> [Exercise aim]
Keep only the lines of the data below that contain "shader", and copy them.

> [Available records]

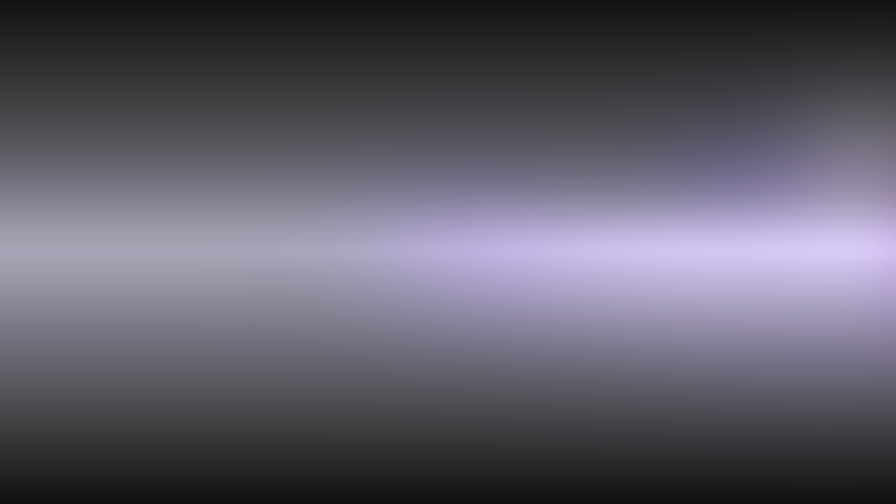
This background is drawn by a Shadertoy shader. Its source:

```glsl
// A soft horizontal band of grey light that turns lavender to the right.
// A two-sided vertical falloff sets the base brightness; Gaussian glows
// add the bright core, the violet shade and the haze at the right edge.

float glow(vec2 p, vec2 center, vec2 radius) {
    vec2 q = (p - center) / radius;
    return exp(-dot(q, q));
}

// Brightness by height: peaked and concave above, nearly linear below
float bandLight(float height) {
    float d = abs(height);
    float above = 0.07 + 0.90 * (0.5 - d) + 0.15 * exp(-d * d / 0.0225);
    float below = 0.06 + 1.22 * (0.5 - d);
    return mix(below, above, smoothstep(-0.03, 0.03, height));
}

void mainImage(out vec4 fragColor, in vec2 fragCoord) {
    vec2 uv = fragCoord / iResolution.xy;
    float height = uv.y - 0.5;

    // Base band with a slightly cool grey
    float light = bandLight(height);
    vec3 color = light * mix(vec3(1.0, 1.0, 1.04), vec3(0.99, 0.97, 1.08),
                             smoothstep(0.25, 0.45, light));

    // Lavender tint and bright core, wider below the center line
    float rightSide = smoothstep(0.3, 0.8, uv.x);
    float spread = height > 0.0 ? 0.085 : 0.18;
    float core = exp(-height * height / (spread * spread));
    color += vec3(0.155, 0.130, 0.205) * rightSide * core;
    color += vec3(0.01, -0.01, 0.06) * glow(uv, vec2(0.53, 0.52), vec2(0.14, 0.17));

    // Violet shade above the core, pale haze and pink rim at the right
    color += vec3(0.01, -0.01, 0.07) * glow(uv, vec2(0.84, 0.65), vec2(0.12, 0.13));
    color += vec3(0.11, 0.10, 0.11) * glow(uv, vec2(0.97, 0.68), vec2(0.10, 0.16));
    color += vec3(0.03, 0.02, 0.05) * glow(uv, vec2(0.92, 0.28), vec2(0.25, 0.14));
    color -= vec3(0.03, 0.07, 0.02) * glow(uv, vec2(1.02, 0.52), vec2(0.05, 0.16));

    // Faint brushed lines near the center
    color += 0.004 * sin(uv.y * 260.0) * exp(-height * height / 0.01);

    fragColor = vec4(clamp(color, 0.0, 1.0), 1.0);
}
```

--

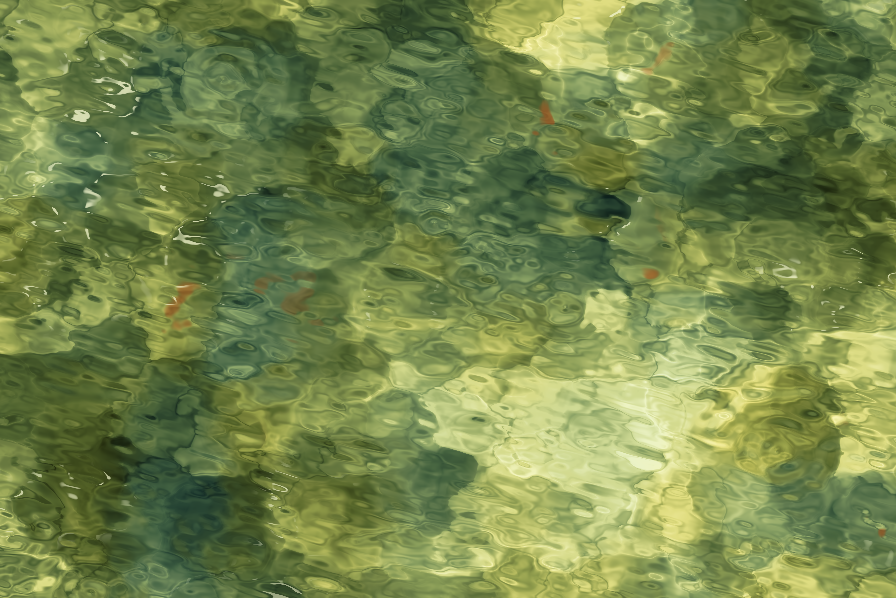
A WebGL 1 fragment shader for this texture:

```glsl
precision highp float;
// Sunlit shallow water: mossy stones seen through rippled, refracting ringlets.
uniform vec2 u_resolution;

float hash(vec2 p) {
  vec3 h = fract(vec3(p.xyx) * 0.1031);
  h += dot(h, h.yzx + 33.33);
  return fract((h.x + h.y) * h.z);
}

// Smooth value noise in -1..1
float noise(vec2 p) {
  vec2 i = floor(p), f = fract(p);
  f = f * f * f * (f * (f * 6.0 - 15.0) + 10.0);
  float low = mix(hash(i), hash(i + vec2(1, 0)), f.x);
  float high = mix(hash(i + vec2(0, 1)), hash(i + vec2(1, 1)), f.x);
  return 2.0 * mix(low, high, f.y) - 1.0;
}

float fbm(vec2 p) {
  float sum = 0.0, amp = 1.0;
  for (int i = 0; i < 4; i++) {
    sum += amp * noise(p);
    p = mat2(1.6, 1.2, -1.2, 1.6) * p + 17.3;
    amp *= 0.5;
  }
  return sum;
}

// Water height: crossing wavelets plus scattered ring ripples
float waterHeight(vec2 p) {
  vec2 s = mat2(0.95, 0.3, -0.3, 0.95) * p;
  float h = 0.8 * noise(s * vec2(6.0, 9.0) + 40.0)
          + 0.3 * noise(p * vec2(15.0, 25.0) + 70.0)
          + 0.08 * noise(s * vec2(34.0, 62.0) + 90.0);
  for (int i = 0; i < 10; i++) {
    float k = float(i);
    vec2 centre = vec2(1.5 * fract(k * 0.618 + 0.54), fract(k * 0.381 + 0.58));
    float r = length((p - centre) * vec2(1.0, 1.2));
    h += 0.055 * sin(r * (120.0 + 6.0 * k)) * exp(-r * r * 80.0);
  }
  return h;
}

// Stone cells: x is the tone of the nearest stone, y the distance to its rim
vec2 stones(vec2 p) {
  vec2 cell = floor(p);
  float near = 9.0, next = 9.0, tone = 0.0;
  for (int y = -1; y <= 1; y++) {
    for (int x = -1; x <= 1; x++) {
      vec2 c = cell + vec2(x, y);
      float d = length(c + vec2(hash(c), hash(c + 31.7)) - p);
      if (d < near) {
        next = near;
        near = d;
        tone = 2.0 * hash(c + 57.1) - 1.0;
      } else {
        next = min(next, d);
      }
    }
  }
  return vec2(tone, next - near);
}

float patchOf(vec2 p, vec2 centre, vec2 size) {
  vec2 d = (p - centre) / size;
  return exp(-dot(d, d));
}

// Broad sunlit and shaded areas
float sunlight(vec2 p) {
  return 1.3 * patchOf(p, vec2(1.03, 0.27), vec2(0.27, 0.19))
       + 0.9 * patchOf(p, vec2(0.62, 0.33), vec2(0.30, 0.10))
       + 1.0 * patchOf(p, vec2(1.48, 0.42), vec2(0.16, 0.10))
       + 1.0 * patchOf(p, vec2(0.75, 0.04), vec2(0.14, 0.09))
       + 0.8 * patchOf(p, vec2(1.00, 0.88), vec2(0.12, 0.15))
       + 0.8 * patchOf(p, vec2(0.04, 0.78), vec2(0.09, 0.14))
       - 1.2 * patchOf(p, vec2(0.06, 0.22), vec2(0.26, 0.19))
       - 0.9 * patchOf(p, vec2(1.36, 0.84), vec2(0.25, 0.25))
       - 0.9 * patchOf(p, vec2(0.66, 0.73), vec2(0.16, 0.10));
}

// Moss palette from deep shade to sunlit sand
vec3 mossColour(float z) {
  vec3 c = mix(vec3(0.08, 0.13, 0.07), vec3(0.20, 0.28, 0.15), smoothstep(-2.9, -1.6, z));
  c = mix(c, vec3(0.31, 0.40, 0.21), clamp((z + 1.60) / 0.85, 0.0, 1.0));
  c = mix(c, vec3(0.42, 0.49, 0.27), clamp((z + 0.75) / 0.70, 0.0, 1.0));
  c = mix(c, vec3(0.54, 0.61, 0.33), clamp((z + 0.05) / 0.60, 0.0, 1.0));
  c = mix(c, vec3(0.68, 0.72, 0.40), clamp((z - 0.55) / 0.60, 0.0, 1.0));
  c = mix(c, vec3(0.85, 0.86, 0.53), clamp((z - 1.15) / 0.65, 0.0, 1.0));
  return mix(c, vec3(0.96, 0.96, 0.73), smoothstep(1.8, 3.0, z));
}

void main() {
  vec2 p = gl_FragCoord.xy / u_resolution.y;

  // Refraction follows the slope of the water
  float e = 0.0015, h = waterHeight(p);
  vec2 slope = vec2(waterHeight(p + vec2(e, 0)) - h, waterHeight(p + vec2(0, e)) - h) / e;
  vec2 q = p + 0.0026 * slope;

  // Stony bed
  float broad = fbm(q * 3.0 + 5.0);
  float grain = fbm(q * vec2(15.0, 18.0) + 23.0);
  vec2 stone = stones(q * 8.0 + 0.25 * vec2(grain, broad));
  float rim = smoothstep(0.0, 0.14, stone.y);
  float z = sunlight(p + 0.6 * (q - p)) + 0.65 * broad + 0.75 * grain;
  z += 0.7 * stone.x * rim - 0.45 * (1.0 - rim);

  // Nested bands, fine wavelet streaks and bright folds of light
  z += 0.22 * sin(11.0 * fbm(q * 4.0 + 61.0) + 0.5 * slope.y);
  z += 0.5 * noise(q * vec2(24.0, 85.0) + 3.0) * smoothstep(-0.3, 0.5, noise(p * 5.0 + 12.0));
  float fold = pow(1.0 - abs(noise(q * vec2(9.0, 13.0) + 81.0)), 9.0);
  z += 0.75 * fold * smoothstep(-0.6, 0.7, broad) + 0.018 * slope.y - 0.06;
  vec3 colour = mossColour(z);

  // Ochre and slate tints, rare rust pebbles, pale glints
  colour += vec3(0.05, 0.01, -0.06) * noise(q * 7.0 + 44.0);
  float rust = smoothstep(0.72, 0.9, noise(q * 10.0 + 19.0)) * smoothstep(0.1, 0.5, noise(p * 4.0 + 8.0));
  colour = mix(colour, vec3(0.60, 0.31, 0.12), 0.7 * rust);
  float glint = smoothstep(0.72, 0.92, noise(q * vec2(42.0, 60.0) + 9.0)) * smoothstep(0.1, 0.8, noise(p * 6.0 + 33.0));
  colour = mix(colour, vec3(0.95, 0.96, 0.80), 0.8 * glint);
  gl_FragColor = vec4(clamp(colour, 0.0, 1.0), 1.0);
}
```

* * *

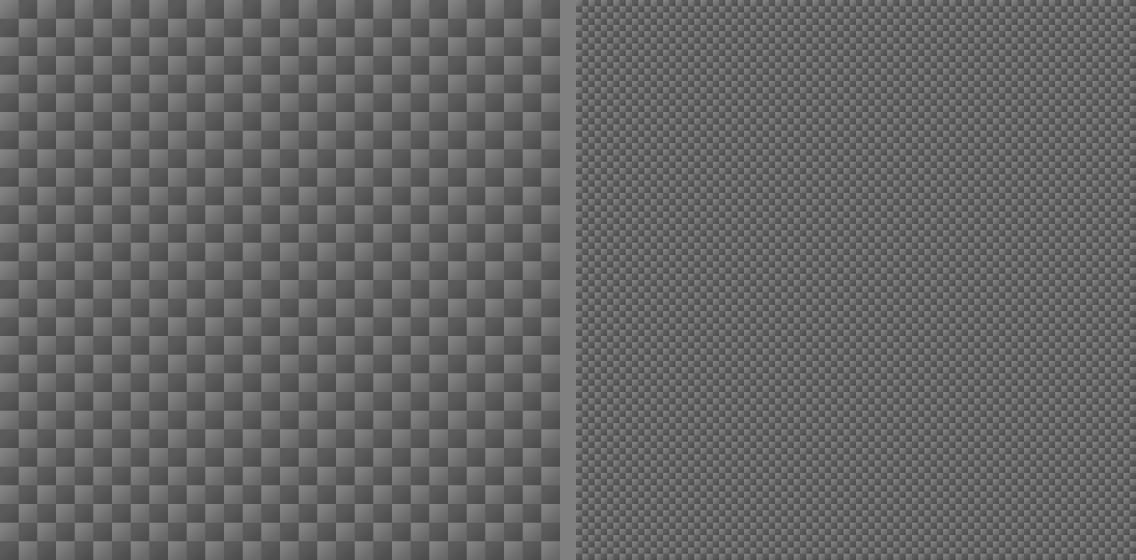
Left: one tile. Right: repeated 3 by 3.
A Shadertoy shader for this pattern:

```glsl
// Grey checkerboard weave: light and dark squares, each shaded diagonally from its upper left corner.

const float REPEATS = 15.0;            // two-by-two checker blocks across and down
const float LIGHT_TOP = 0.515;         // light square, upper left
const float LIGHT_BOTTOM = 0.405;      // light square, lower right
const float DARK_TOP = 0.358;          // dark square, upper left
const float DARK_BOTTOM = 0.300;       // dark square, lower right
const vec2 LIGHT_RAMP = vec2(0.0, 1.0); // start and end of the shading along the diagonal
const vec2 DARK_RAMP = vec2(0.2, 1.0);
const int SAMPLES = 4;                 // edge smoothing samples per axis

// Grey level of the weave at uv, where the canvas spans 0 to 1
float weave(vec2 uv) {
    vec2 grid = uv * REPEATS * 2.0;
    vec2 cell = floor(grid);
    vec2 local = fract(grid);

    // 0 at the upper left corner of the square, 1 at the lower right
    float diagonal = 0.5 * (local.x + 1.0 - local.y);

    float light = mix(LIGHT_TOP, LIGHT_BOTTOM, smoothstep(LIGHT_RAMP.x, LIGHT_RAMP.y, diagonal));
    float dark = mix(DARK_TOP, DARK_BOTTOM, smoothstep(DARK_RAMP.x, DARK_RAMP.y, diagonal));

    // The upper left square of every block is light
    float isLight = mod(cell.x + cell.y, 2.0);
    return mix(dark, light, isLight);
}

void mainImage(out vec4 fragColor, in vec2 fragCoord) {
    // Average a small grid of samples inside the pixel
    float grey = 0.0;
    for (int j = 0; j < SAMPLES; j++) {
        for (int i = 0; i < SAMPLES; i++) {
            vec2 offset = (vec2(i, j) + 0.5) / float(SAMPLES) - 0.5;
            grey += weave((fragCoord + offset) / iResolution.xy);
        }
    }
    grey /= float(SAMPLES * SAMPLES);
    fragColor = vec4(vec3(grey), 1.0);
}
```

> [Written answer]
This background is drawn by a Shadertoy shader. Its source:
A WebGL 1 fragment shader for this texture:
A Shadertoy shader for this pattern:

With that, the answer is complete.